▶ [The problem]: Repeat each line of the data below exactly, but skip the pictures.

Stored items:
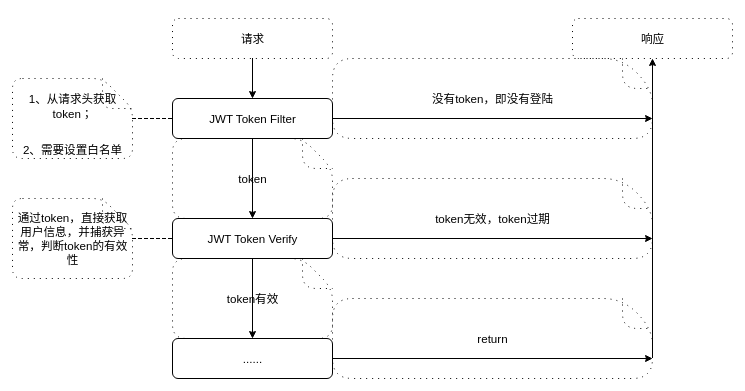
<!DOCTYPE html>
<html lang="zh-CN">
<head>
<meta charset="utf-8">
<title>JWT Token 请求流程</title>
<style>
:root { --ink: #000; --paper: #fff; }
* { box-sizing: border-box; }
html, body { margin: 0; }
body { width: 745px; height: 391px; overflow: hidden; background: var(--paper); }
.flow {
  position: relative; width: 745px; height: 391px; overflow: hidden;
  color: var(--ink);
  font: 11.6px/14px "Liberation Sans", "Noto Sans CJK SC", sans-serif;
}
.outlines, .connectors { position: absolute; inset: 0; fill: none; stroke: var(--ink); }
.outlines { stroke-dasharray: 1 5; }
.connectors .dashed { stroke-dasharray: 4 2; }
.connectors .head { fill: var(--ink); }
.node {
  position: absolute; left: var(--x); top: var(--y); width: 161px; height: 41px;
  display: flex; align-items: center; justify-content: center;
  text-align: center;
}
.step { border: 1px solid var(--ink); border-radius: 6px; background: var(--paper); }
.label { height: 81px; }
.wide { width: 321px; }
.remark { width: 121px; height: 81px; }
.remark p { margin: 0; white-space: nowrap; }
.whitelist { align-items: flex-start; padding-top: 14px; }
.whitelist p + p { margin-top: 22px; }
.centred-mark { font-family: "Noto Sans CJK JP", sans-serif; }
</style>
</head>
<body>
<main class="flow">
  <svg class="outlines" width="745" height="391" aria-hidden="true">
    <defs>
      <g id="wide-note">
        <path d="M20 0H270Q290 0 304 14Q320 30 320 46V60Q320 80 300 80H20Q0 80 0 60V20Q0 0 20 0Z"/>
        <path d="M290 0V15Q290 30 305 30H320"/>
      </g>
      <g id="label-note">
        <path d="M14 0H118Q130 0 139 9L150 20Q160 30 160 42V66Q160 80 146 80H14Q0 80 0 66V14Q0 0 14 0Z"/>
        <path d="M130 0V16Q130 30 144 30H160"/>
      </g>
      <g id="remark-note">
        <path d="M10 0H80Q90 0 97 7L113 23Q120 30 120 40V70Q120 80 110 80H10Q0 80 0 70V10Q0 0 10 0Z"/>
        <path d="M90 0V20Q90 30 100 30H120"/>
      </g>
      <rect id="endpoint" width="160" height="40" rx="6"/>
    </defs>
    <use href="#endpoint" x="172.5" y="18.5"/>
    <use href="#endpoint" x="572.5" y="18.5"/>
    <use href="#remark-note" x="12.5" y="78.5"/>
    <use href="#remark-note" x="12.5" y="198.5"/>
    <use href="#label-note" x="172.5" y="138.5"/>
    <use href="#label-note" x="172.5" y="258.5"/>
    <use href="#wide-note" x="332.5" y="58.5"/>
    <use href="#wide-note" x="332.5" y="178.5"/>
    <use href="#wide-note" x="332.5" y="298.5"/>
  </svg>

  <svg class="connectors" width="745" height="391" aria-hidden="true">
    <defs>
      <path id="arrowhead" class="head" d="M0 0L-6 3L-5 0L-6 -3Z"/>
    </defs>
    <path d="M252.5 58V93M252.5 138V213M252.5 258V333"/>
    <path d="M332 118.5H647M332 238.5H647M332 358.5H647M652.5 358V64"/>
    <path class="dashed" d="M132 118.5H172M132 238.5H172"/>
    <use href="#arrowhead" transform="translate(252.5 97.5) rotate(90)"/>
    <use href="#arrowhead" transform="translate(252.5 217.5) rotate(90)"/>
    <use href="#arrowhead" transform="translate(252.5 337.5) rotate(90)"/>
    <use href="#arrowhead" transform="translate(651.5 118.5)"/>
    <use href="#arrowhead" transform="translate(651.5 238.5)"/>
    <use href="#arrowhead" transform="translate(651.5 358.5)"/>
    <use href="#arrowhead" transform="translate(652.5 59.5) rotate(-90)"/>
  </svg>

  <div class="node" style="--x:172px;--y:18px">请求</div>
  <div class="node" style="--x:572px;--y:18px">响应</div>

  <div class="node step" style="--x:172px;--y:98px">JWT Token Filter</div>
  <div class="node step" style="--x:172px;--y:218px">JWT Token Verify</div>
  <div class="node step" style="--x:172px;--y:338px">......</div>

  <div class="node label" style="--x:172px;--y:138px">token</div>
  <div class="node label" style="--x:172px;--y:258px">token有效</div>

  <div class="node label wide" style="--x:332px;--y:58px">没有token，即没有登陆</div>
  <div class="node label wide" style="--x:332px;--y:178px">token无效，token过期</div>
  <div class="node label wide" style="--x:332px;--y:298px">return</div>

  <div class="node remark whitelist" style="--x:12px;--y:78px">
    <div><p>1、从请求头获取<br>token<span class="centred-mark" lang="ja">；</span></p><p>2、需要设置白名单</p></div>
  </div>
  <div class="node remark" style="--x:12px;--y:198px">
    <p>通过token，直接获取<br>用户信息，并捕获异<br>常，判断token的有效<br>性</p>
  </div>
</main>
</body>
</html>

▶ [Response]:
<!DOCTYPE html>
<html lang="zh-CN">
<head>
<meta charset="utf-8">
<title>JWT Token 请求流程</title>
<style>
:root { --ink: #000; --paper: #fff; }
* { box-sizing: border-box; }
html, body { margin: 0; }
body { width: 745px; height: 391px; overflow: hidden; background: var(--paper); }
.flow {
  position: relative; width: 745px; height: 391px; overflow: hidden;
  color: var(--ink);
  font: 11.6px/14px "Liberation Sans", "Noto Sans CJK SC", sans-serif;
}
.outlines, .connectors { position: absolute; inset: 0; fill: none; stroke: var(--ink); }
.outlines { stroke-dasharray: 1 5; }
.connectors .dashed { stroke-dasharray: 4 2; }
.connectors .head { fill: var(--ink); }
.node {
  position: absolute; left: var(--x); top: var(--y); width: 161px; height: 41px;
  display: flex; align-items: center; justify-content: center;
  text-align: center;
}
.step { border: 1px solid var(--ink); border-radius: 6px; background: var(--paper); }
.label { height: 81px; }
.wide { width: 321px; }
.remark { width: 121px; height: 81px; }
.remark p { margin: 0; white-space: nowrap; }
.whitelist { align-items: flex-start; padding-top: 14px; }
.whitelist p + p { margin-top: 22px; }
.centred-mark { font-family: "Noto Sans CJK JP", sans-serif; }
</style>
</head>
<body>
<main class="flow">
  <svg class="outlines" width="745" height="391" aria-hidden="true">
    <defs>
      <g id="wide-note">
        <path d="M20 0H270Q290 0 304 14Q320 30 320 46V60Q320 80 300 80H20Q0 80 0 60V20Q0 0 20 0Z"/>
        <path d="M290 0V15Q290 30 305 30H320"/>
      </g>
      <g id="label-note">
        <path d="M14 0H118Q130 0 139 9L150 20Q160 30 160 42V66Q160 80 146 80H14Q0 80 0 66V14Q0 0 14 0Z"/>
        <path d="M130 0V16Q130 30 144 30H160"/>
      </g>
      <g id="remark-note">
        <path d="M10 0H80Q90 0 97 7L113 23Q120 30 120 40V70Q120 80 110 80H10Q0 80 0 70V10Q0 0 10 0Z"/>
        <path d="M90 0V20Q90 30 100 30H120"/>
      </g>
      <rect id="endpoint" width="160" height="40" rx="6"/>
    </defs>
    <use href="#endpoint" x="172.5" y="18.5"/>
    <use href="#endpoint" x="572.5" y="18.5"/>
    <use href="#remark-note" x="12.5" y="78.5"/>
    <use href="#remark-note" x="12.5" y="198.5"/>
    <use href="#label-note" x="172.5" y="138.5"/>
    <use href="#label-note" x="172.5" y="258.5"/>
    <use href="#wide-note" x="332.5" y="58.5"/>
    <use href="#wide-note" x="332.5" y="178.5"/>
    <use href="#wide-note" x="332.5" y="298.5"/>
  </svg>

  <svg class="connectors" width="745" height="391" aria-hidden="true">
    <defs>
      <path id="arrowhead" class="head" d="M0 0L-6 3L-5 0L-6 -3Z"/>
    </defs>
    <path d="M252.5 58V93M252.5 138V213M252.5 258V333"/>
    <path d="M332 118.5H647M332 238.5H647M332 358.5H647M652.5 358V64"/>
    <path class="dashed" d="M132 118.5H172M132 238.5H172"/>
    <use href="#arrowhead" transform="translate(252.5 97.5) rotate(90)"/>
    <use href="#arrowhead" transform="translate(252.5 217.5) rotate(90)"/>
    <use href="#arrowhead" transform="translate(252.5 337.5) rotate(90)"/>
    <use href="#arrowhead" transform="translate(651.5 118.5)"/>
    <use href="#arrowhead" transform="translate(651.5 238.5)"/>
    <use href="#arrowhead" transform="translate(651.5 358.5)"/>
    <use href="#arrowhead" transform="translate(652.5 59.5) rotate(-90)"/>
  </svg>

  <div class="node" style="--x:172px;--y:18px">请求</div>
  <div class="node" style="--x:572px;--y:18px">响应</div>

  <div class="node step" style="--x:172px;--y:98px">JWT Token Filter</div>
  <div class="node step" style="--x:172px;--y:218px">JWT Token Verify</div>
  <div class="node step" style="--x:172px;--y:338px">......</div>

  <div class="node label" style="--x:172px;--y:138px">token</div>
  <div class="node label" style="--x:172px;--y:258px">token有效</div>

  <div class="node label wide" style="--x:332px;--y:58px">没有token，即没有登陆</div>
  <div class="node label wide" style="--x:332px;--y:178px">token无效，token过期</div>
  <div class="node label wide" style="--x:332px;--y:298px">return</div>

  <div class="node remark whitelist" style="--x:12px;--y:78px">
    <div><p>1、从请求头获取<br>token<span class="centred-mark" lang="ja">；</span></p><p>2、需要设置白名单</p></div>
  </div>
  <div class="node remark" style="--x:12px;--y:198px">
    <p>通过token，直接获取<br>用户信息，并捕获异<br>常，判断token的有效<br>性</p>
  </div>
</main>
</body>
</html>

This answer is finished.